## EXERCISE AIM
All that is wanted is the exact lines from the first line of the data below through the line with "absolute; display: flex;", both ends included, with pictures omitted.
** EXERCISE INPUT follows **
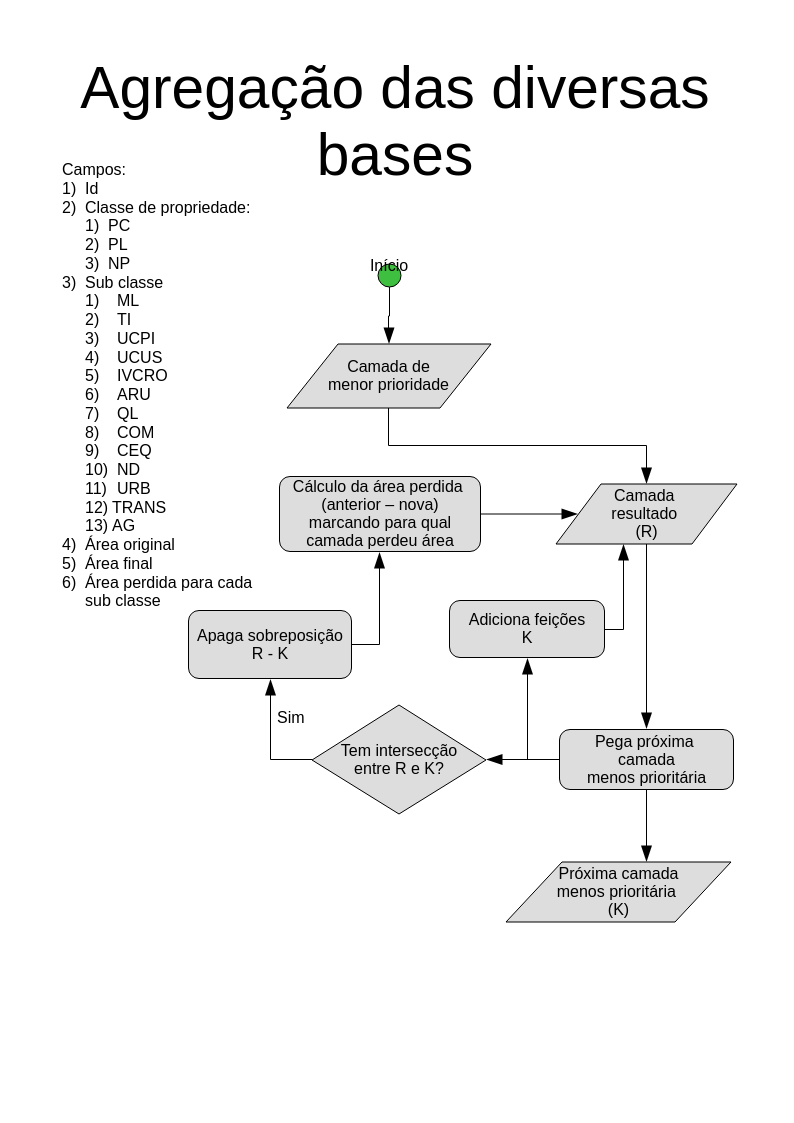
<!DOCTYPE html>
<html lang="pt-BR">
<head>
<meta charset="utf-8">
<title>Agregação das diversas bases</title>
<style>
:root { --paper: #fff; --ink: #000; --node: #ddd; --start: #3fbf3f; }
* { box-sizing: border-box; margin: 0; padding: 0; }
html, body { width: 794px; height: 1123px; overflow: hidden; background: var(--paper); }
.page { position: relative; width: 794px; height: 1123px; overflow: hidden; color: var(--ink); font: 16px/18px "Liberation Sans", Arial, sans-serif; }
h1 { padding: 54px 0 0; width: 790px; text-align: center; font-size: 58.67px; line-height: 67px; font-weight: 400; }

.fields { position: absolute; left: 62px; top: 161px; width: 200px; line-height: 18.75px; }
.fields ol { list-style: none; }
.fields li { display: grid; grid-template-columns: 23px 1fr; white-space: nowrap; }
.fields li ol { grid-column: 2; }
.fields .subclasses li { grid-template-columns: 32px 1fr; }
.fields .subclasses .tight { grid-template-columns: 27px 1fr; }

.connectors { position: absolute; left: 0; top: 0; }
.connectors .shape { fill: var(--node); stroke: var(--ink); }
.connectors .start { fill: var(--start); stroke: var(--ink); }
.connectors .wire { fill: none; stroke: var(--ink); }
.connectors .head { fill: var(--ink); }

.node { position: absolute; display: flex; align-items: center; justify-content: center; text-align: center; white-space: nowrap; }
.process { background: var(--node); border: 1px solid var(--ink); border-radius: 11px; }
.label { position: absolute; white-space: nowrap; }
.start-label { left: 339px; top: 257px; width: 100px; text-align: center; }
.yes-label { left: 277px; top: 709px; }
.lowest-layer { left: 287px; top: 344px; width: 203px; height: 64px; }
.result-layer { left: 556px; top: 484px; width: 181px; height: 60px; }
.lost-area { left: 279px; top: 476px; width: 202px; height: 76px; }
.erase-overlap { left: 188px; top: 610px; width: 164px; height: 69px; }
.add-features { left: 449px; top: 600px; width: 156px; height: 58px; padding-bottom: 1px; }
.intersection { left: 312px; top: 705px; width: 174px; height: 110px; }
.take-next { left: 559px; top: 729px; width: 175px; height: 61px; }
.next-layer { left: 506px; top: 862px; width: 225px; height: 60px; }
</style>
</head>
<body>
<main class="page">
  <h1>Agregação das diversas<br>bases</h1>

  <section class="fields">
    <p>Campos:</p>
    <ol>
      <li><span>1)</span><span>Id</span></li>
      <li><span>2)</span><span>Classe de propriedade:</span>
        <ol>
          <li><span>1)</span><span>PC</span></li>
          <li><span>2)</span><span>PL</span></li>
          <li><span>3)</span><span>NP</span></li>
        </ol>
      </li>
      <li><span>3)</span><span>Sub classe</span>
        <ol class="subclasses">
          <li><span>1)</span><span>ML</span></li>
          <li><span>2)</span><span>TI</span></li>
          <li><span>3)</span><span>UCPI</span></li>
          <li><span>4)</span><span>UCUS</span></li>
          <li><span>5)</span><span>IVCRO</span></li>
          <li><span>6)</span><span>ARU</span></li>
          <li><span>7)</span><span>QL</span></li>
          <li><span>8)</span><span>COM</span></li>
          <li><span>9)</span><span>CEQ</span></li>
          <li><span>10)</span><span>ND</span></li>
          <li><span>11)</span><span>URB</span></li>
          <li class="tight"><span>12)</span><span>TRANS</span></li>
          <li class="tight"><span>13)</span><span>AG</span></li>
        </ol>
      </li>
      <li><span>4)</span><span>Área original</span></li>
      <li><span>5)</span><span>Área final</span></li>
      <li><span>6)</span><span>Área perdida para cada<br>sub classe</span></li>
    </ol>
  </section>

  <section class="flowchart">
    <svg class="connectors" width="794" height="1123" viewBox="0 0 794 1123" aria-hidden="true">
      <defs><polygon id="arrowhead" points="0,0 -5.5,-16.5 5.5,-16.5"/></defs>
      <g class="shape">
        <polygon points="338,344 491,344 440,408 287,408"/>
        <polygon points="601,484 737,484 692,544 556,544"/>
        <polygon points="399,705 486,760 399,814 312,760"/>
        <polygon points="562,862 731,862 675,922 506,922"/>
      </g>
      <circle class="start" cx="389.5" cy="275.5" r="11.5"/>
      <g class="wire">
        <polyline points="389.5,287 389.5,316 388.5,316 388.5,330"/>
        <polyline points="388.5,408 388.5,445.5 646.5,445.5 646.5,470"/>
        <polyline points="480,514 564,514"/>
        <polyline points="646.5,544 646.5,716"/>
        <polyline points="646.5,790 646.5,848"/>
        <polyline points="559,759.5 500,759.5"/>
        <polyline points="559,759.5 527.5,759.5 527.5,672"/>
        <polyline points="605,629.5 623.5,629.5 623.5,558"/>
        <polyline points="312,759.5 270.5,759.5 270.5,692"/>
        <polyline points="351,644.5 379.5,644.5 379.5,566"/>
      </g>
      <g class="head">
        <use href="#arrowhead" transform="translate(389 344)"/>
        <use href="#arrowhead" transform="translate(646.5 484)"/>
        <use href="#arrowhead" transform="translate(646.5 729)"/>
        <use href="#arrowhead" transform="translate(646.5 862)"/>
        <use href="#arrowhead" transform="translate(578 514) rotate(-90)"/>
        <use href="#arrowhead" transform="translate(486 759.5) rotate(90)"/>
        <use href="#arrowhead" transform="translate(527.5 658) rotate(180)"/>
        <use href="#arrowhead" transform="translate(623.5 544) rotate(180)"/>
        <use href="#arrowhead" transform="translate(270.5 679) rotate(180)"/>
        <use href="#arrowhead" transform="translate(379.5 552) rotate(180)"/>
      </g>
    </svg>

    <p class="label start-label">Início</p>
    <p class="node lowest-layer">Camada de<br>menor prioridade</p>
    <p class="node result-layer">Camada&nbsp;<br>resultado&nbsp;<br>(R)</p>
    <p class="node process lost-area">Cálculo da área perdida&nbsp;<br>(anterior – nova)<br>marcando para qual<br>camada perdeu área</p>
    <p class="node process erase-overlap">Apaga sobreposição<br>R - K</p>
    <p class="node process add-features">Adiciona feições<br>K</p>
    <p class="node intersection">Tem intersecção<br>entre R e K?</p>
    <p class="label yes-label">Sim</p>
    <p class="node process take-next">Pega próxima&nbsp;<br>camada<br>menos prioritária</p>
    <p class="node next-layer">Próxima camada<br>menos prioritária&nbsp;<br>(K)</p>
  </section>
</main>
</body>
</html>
** End of EXERCISE INPUT **
## TASK ANSWER
<!DOCTYPE html>
<html lang="pt-BR">
<head>
<meta charset="utf-8">
<title>Agregação das diversas bases</title>
<style>
:root { --paper: #fff; --ink: #000; --node: #ddd; --start: #3fbf3f; }
* { box-sizing: border-box; margin: 0; padding: 0; }
html, body { width: 794px; height: 1123px; overflow: hidden; background: var(--paper); }
.page { position: relative; width: 794px; height: 1123px; overflow: hidden; color: var(--ink); font: 16px/18px "Liberation Sans", Arial, sans-serif; }
h1 { padding: 54px 0 0; width: 790px; text-align: center; font-size: 58.67px; line-height: 67px; font-weight: 400; }

.fields { position: absolute; left: 62px; top: 161px; width: 200px; line-height: 18.75px; }
.fields ol { list-style: none; }
.fields li { display: grid; grid-template-columns: 23px 1fr; white-space: nowrap; }
.fields li ol { grid-column: 2; }
.fields .subclasses li { grid-template-columns: 32px 1fr; }
.fields .subclasses .tight { grid-template-columns: 27px 1fr; }

.connectors { position: absolute; left: 0; top: 0; }
.connectors .shape { fill: var(--node); stroke: var(--ink); }
.connectors .start { fill: var(--start); stroke: var(--ink); }
.connectors .wire { fill: none; stroke: var(--ink); }
.connectors .head { fill: var(--ink); }

.node { position: absolute; display: flex; align-items: center; justify-content: center; text-align: center; white-space: nowrap; }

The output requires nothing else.